Diabetic neuropathy can lead to several severe complications, which include:

  • Hypoglycemia unawareness: When blood sugar levels drop below 70 milligrams per deciliter (mg/dL) — 3.9 millimoles per liter (mmol/L), common symptoms like shakiness, sweating, and a fast heartbeat occur. However, people who have autonomic neuropathy may not experience these warning signs.
  • Amputation of a toe, foot, or leg: Nerve damage can cause loss of sensation in the feet, making minor cuts or injuries go unnoticed. In severe cases, infections can spread to the bone or lead to tissue death, making amputation of a toe, foot, or even a part of the leg necessary.
  • Urinary tract infections and urinary incontinence. When the nerves controlling the bladder are damaged, it can cause incomplete emptying of the bladder, leading to bacterial build-up and infections. Additionally, nerve damage can lead to loss of control over the muscles that release urine, causing leakage or incontinence.
  • Orthostatic hypotension. Damage to the nerves that regulate blood flow can disrupt the body's ability to adjust blood pressure, leading to sudden drops in blood pressure upon standing from sitting or lying down. This can result in dizziness or fainting.
  • Gastrointestinal issues. Diabetic neuropathy can affect the nerves in the digestive system, leading to constipation, diarrhea, or both. Gastroparesis, a condition in which the stomach empties slowly or not at all, can also occur, causing indigestion and bloating.
  • Sexual dysfunction. Autonomic neuropathy can damage the nerves that control sexual organs, leading to erectile dysfunction in men and difficulties with lubrication and arousal in women.
  • Sweating abnormalities. Nerve damage can interfere with the functioning of sweat glands, making it challenging for the body to regulate its temperature properly. This can cause excessive or decreased sweating.

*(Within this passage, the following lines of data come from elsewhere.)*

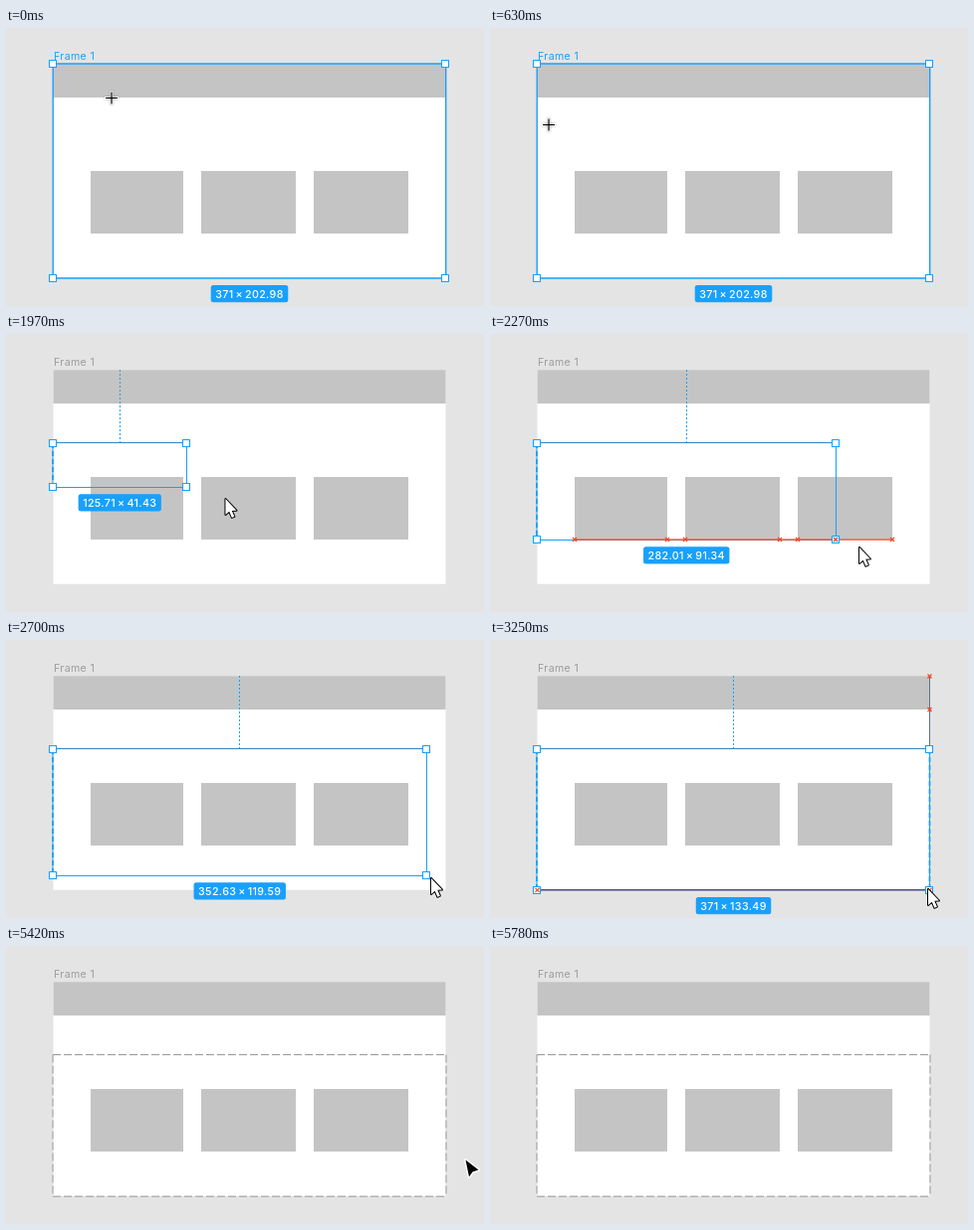
An HTML page with a canvas that plays this animation: 480x280 px, repeating every 6.54 s.

```html
<!DOCTYPE html>
<html lang="en">
<head>
<meta charset="utf-8">
<title>Drawing a slice</title>
<style>
html, body { margin: 0; width: 480px; height: 280px; overflow: hidden; background: #e4e4e4; }
canvas { display: block; }
</style>
</head>
<body>
<canvas id="stage" width="480" height="280"></canvas>
<script>
const ctx = document.getElementById('stage').getContext('2d');
const LOOP = 6540, STEP = 61, ZOOM = 1.062005;
const DRAG = 1730, RELEASE = 3660, DESELECT = 4360;
const BLUE = '#18a0fb', RED = '#f24822', GREY = '#c4c4c4';
const FRAME = { x1: 47.5, y1: 36.2, x2: 441.5, y2: 251.767 };
const SLICE = { x: 47.5, y: 110 };
const CARDS = [[85, 178], [196, 291], [309, 404]];

// Pointer strokes: each curves from where the last one ended
const START = [106, 71];
const MOVES = [
  { from: 60, to: 690, via: [80, 24], end: [54, 115] },
  { from: 750, to: 1060, via: [50, 114], end: [45, 111] },
  { from: DRAG, to: 2340, via: [294.9, 188.8], end: [391.9, 222.1] },
  { from: 2400, to: 3010, via: [439.5, 243.8], end: [437, 250] },
  { from: 3070, to: 3250, via: [439, 250], end: [440, 251] },
  { from: RELEASE, to: 4200, via: [485, 235], end: [461.5, 215.5] },
  { from: 5420, to: 5780, via: [463, 245], end: [458, 290] }
];

const lastMove = t => MOVES.findLastIndex(m => t >= m.from);

// Time of the latest pointer step
function stepTime(t) {
  const m = MOVES[lastMove(t)];
  if (!m) return 0;
  const span = m.to - m.from, n = Math.round(span / STEP);
  const k = Math.min(n, Math.floor((t - m.from) / span * n + 0.2));
  return m.from + span * k / n;
}

function pointer(t) {
  const i = lastMove(t);
  if (i < 0) return START;
  const { from, to, via, end } = MOVES[i];
  const begin = i ? MOVES[i - 1].end : START;
  const u = Math.min(1, (t - from) / (to - from)), v = 1 - u;
  return begin.map((p, j) => v * v * p + 2 * u * v * via[j] + u * u * end[j]);
}

const snap = (v, edge) => Math.abs(v - edge) < 4 ? edge : v;

// The dragged corner trails the pointer by one step, on whole pixels
function corner(t) {
  const [x, y] = pointer(Math.min(t, RELEASE - 1) - STEP).map(Math.round);
  return [
    snap(Math.max(x, SLICE.x + 5), FRAME.x2),
    snap(snap(Math.max(y, SLICE.y + 5), 207), FRAME.y2)
  ];
}

function fill(color, x1, y1, x2, y2) {
  ctx.fillStyle = color;
  ctx.fillRect(x1, y1, x2 - x1, y2 - y1);
}

function line(color, width, x1, y1, x2, y2, dash = []) {
  ctx.strokeStyle = color;
  ctx.lineWidth = width;
  ctx.setLineDash(dash);
  ctx.beginPath();
  ctx.moveTo(x1, y1);
  ctx.lineTo(x2, y2);
  ctx.stroke();
  ctx.setLineDash([]);
}

function box(color, width, x1, y1, x2, y2) {
  ctx.strokeStyle = color;
  ctx.lineWidth = width;
  ctx.strokeRect(x1, y1, x2 - x1, y2 - y1);
}

function handles(x1, y1, x2, y2) {
  for (const x of [x1, x2].map(Math.floor)) for (const y of [y1, y2].map(Math.round)) {
    fill('#fff', x - 3.5, y - 3.5, x + 3.5, y + 3.5);
    box(BLUE, 1.1, x - 3.5, y - 3.5, x + 3.5, y + 3.5);
  }
}

function cross(x, y) {
  line(RED, 1.2, x - 2, y - 2, x + 2, y + 2);
  line(RED, 1.2, x - 2, y + 2, x + 2, y - 2);
}

function write(text, x, y, color, font, align, letter, word) {
  ctx.font = font + ' Inter, sans-serif';
  ctx.letterSpacing = letter;
  ctx.wordSpacing = word;
  ctx.textAlign = align;
  ctx.fillStyle = color;
  ctx.fillText(text, x, y);
  return ctx.measureText(text).width;
}

function sizeBadge(x1, y1, x2, y2) {
  const text = [x2 - x1, y2 - y1].map(v => +(v / ZOOM).toFixed(2)).join(' × ');
  const cx = (x1 + x2) / 2;
  const style = ['500 10.7px', 'center', '0.35px', '-1.2px'];
  const w = write(text, cx, y2 + 20, BLUE, ...style) + 9;
  ctx.fillStyle = BLUE;
  ctx.beginPath();
  ctx.roundRect(cx - w / 2, y2 + 7.2, w, 17.2, 2.5);
  ctx.fill();
  write(text, cx, y2 + 20, '#fff', ...style);
}

function polygon(points, x, y, color, edge, width) {
  ctx.beginPath();
  for (const [px, py] of points) ctx.lineTo(x + px, y + py);
  ctx.closePath();
  ctx.strokeStyle = edge;
  ctx.lineWidth = width;
  ctx.stroke();
  ctx.fillStyle = color;
  ctx.fill();
}

function drawPage(selected) {
  const { x1, y1, x2, y2 } = FRAME;
  fill('#e4e4e4', 0, 0, 480, 280);
  fill('#fff', x1, y1, x2, y2);
  fill(GREY, x1, y1, x2, 70);
  for (const [a, b] of CARDS) fill(GREY, a, 144, b, 207);
  write('Frame 1', 48, 32, selected ? BLUE : '#9c9c9c', '10.6px', 'left', '0.35px', '0px');
  if (selected) {
    box(BLUE, 1.4, x1 - 0.3, y1 - 0.2, x2 + 0.2, y2 + 0.2);
    handles(x1, y1, x2, y2);
    sizeBadge(x1, y1, x2, y2);
  }
}

function drawSlice(t, dragging) {
  const { x, y } = SLICE, [x2, y2] = corner(t);
  const right = Math.floor(x2) + 0.5, bottom = Math.floor(y2) + 0.5;
  const onCards = dragging && y2 === 207;
  const onBottom = dragging && y2 === FRAME.y2;
  const onRight = dragging && x2 === FRAME.x2;

  box(BLUE, 1, x - 0.5, y - 0.5, right, bottom);
  if (dragging) {
    const middle = Math.floor((x + x2) / 2) + 0.5;
    line(BLUE, 1, middle, 36, middle, y, [2, 2]);
    line('#3684bd', 1, x, y - 0.5, right, y - 0.5);
    line(BLUE, 1.8, x - 0.5, y, x - 0.5, y2, [5, 3]);
  }
  if (onRight) {
    line('#64708c', 1, right, 36, right, y);
    line(BLUE, 1.8, right, y, right, y2, [5, 3]);
  }
  if (onCards) line(RED, 1.3, 85, 207.2, 404, 207.2);
  if (onBottom) line('#4b4a86', 1.5, x, 251.8, right, 251.8);
  handles(x, y, x2, y2);
  if (onCards) for (const edge of [...CARDS.flat(), x2]) cross(edge, 207);
  if (onBottom) for (const edge of [x, right]) cross(edge, 251.8);
  if (onRight) for (const edge of [36.5, 70]) cross(right, edge);
  sizeBadge(x, y, x2, y2);
}

function drawDashed() {
  const dash = [8, 3];
  for (const y of [109.5, 252.2]) line('#999', 1, 47, y, 442, y, dash);
  for (const x of [47, 442]) line('#999', 1, x, 109.5, x, 252, dash);
}

function drawCrosshair(x, y) {
  const cx = Math.round(x), cy = Math.round(y) - 0.5;
  ctx.shadowColor = '#0006';
  ctx.shadowBlur = 2;
  for (const [color, width, r] of [['#fff', 3, 7], ['#000', 1.2, 6]]) {
    line(color, width, cx - r, cy, cx + r, cy);
    line(color, width, cx, cy - r, cx, cy + r);
    ctx.shadowBlur = 0;
    ctx.shadowColor = 'transparent';
  }
}

function drawPointer(t) {
  const [x, y] = pointer(t);
  if (t < DRAG) drawCrosshair(x, y);
  else if (t < RELEASE) {
    polygon([[0, 0], [0, 16], [3.7, 12.7], [6.4, 18.8], [8.9, 17.7], [6.3, 11.8], [11, 11.6]],
      x, y, '#fff', '#000', 2);
  } else polygon([[0, 0], [3.5, 17], [7, 12], [13, 10]], x, y, '#000', '#fff', 3);
}

function draw(t) {
  const held = stepTime(t);
  drawPage(t < DRAG);
  if (t >= DESELECT) drawDashed();
  else if (t >= DRAG) drawSlice(held, t < RELEASE);
  drawPointer(held);
}

ctx.lineJoin = 'round';
const start = performance.now();
function tick() {
  draw((performance.now() - start) % LOOP);
  requestAnimationFrame(tick);
}
tick();
</script>
</body>
</html>
```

Effective management of blood sugar levels and proper foot care can help in preventing or delaying diabetic neuropathy and its associated complications.

Blood sugar management

According to the American Diabetes Association (ADA), individuals with diabetes should undergo a glycated hemoglobin (A1C) test at least two times a year. This test reflects the average blood sugar level for the preceding 2-3 months.

Although A1C goals may vary depending on the individual, for most adults, an A1C of less than 7.0% is recommended by the ADA. If your blood sugar levels exceed your goal, you may need to make modifications to your daily management, such as altering your diet or physical activity, or adjusting your medications.

Foot care

To avoid foot problems, such as sores, ulcers, and even amputation, which are common complications of diabetic neuropathy, it is recommended to have a comprehensive foot examination at least once a year. Additionally, have your health care provider examine your feet during each office visit and maintain proper foot care at home.

It is important to follow your health care provider's advice for good foot care. To ensure the health of your feet, you should:

  • Check your feet daily. Look for any signs of blisters, cuts, bruises, redness, swelling, cracked or peeling skin. Use a mirror or ask someone to help you examine areas that are hard to see.
  • Keep your feet clean and dry. Use lukewarm water and mild soap to wash your feet daily. Do not soak your feet, and dry them and the areas between your toes thoroughly.
  • Moisturize your feet to prevent cracking, but avoid applying lotion between your toes, which may encourage fungal growth.
  • Trim your toenails carefully by cutting them straight across and filing the edges smoothly. If needed, a podiatrist can assist you with this.
  • Wear clean and dry socks made of cotton or moisture-wicking fibers that do not have tight bands or thick seams.
  • Wear cushioned shoes that fit well and protect your feet, such as closed-toed shoes or slippers. Make sure your shoes fit correctly and allow your toes to move freely. A podiatrist can help you learn how to choose shoes that fit properly and prevent corns and calluses. Medicare may cover the cost of at least one pair of shoes per year if you qualify.